— Dataset content —
◇ ◇ ◇ ◇ ◇
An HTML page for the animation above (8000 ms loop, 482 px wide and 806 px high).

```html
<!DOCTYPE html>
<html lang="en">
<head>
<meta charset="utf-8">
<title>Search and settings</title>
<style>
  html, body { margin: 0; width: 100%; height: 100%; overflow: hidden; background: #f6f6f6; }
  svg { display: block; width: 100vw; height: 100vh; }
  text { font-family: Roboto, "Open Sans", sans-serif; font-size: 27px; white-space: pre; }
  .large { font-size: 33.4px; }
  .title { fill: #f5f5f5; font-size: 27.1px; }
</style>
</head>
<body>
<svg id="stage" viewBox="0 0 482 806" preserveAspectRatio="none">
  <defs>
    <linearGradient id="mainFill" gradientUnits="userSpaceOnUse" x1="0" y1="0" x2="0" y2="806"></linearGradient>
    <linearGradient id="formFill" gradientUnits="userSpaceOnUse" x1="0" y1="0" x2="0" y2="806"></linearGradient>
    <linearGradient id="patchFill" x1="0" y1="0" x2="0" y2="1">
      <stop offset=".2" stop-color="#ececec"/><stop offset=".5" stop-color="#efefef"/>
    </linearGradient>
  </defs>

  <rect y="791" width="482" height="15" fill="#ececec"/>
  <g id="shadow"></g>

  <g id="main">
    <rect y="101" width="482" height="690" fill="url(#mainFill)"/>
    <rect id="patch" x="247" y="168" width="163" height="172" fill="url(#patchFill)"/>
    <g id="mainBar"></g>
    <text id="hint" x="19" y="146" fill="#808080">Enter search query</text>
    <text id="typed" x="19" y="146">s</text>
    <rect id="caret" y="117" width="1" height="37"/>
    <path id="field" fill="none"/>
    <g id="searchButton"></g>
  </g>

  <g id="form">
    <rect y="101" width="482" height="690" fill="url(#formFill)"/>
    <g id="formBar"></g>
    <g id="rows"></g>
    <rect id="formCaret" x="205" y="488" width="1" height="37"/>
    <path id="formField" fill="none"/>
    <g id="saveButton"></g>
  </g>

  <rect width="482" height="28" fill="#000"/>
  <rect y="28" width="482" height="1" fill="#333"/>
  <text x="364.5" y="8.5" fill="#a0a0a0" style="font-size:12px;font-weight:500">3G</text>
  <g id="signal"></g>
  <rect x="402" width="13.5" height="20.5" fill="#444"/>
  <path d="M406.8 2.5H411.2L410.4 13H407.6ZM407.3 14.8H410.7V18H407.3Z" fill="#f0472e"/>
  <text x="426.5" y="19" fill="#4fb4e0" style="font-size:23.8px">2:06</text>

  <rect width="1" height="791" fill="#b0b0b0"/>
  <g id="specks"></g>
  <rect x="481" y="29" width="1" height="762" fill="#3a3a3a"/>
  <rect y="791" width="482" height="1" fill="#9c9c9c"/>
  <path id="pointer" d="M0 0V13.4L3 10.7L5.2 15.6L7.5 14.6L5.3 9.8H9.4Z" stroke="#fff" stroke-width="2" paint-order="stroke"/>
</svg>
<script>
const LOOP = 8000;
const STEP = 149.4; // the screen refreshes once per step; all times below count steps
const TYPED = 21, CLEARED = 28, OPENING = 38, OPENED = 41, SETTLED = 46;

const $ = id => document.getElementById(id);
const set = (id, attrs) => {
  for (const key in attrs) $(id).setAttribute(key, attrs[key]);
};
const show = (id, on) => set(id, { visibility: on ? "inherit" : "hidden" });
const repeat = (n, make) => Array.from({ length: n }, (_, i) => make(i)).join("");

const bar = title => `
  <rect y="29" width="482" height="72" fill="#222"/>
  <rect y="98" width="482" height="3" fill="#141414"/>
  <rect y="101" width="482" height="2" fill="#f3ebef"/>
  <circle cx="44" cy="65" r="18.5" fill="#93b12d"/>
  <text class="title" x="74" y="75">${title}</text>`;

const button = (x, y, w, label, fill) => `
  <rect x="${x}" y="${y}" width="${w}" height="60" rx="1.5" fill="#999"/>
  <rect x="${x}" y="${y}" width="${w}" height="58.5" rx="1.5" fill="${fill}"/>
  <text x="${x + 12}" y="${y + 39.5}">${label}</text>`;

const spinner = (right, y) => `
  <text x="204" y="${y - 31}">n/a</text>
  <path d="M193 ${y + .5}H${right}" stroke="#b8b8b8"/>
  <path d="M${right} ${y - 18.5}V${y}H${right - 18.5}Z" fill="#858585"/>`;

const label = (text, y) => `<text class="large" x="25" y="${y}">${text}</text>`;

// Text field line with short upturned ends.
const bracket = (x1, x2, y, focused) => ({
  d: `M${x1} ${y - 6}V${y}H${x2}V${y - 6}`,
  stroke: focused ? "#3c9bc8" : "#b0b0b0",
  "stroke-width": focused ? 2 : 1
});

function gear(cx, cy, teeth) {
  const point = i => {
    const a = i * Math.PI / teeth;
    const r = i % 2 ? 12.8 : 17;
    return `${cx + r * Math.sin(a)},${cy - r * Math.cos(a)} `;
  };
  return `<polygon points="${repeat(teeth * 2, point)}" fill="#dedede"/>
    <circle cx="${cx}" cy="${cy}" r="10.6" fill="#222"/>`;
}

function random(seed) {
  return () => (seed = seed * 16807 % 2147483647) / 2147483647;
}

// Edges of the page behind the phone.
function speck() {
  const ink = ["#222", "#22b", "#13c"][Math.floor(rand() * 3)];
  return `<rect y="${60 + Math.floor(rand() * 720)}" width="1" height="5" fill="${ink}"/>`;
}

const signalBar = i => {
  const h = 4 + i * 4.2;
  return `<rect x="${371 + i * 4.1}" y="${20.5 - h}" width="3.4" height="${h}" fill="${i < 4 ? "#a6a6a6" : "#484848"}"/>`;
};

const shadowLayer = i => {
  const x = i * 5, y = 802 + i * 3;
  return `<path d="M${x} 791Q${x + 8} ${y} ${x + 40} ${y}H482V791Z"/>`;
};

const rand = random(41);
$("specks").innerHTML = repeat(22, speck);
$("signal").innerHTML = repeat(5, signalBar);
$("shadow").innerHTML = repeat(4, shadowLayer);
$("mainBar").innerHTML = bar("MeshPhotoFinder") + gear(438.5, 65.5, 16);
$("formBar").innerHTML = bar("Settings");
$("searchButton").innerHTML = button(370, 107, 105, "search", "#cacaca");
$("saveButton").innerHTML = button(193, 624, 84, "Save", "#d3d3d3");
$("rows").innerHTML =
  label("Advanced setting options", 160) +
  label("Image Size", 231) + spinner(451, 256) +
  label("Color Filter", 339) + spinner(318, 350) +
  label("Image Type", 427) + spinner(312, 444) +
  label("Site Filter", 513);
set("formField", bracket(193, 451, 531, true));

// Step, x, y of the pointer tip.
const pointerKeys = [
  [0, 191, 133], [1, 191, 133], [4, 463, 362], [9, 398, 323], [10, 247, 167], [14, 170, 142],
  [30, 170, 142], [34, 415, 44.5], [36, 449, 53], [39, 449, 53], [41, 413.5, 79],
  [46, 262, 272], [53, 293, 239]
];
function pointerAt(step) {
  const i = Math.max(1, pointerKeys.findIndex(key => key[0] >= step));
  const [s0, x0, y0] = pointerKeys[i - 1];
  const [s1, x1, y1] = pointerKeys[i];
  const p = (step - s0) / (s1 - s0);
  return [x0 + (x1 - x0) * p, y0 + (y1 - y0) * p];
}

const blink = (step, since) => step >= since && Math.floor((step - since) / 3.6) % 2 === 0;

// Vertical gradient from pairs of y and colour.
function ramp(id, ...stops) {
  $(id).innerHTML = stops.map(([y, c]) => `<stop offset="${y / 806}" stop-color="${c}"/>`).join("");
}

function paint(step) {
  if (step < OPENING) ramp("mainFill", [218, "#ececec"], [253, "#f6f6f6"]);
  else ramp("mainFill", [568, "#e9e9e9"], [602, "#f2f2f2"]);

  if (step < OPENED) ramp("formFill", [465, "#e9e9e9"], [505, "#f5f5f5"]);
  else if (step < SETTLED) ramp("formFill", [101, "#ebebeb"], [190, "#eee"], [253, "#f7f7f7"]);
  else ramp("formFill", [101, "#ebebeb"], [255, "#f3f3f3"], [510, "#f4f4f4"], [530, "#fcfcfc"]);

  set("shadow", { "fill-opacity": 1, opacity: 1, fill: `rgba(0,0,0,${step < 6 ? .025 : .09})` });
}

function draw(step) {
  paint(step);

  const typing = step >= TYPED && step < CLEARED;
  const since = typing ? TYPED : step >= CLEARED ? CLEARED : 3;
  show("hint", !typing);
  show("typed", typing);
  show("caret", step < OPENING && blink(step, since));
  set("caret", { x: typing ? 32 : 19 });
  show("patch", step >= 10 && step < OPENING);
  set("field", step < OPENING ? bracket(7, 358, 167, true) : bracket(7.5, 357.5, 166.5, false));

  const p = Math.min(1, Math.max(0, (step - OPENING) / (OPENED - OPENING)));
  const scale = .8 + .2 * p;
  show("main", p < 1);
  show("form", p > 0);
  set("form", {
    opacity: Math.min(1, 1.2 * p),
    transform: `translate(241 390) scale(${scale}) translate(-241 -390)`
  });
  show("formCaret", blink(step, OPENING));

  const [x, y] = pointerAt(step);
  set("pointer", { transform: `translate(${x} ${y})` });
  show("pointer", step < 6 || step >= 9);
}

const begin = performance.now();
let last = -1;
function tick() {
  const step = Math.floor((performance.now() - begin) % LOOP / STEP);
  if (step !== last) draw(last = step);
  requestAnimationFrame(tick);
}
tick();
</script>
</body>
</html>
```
◇ ◇ ◇ ◇ ◇
— Task details —
Would you copy every line of the entries in which "Image" appears?

— Written answer —
  label("Image Size", 231) + spinner(451, 256) +
  label("Image Type", 427) + spinner(312, 444) +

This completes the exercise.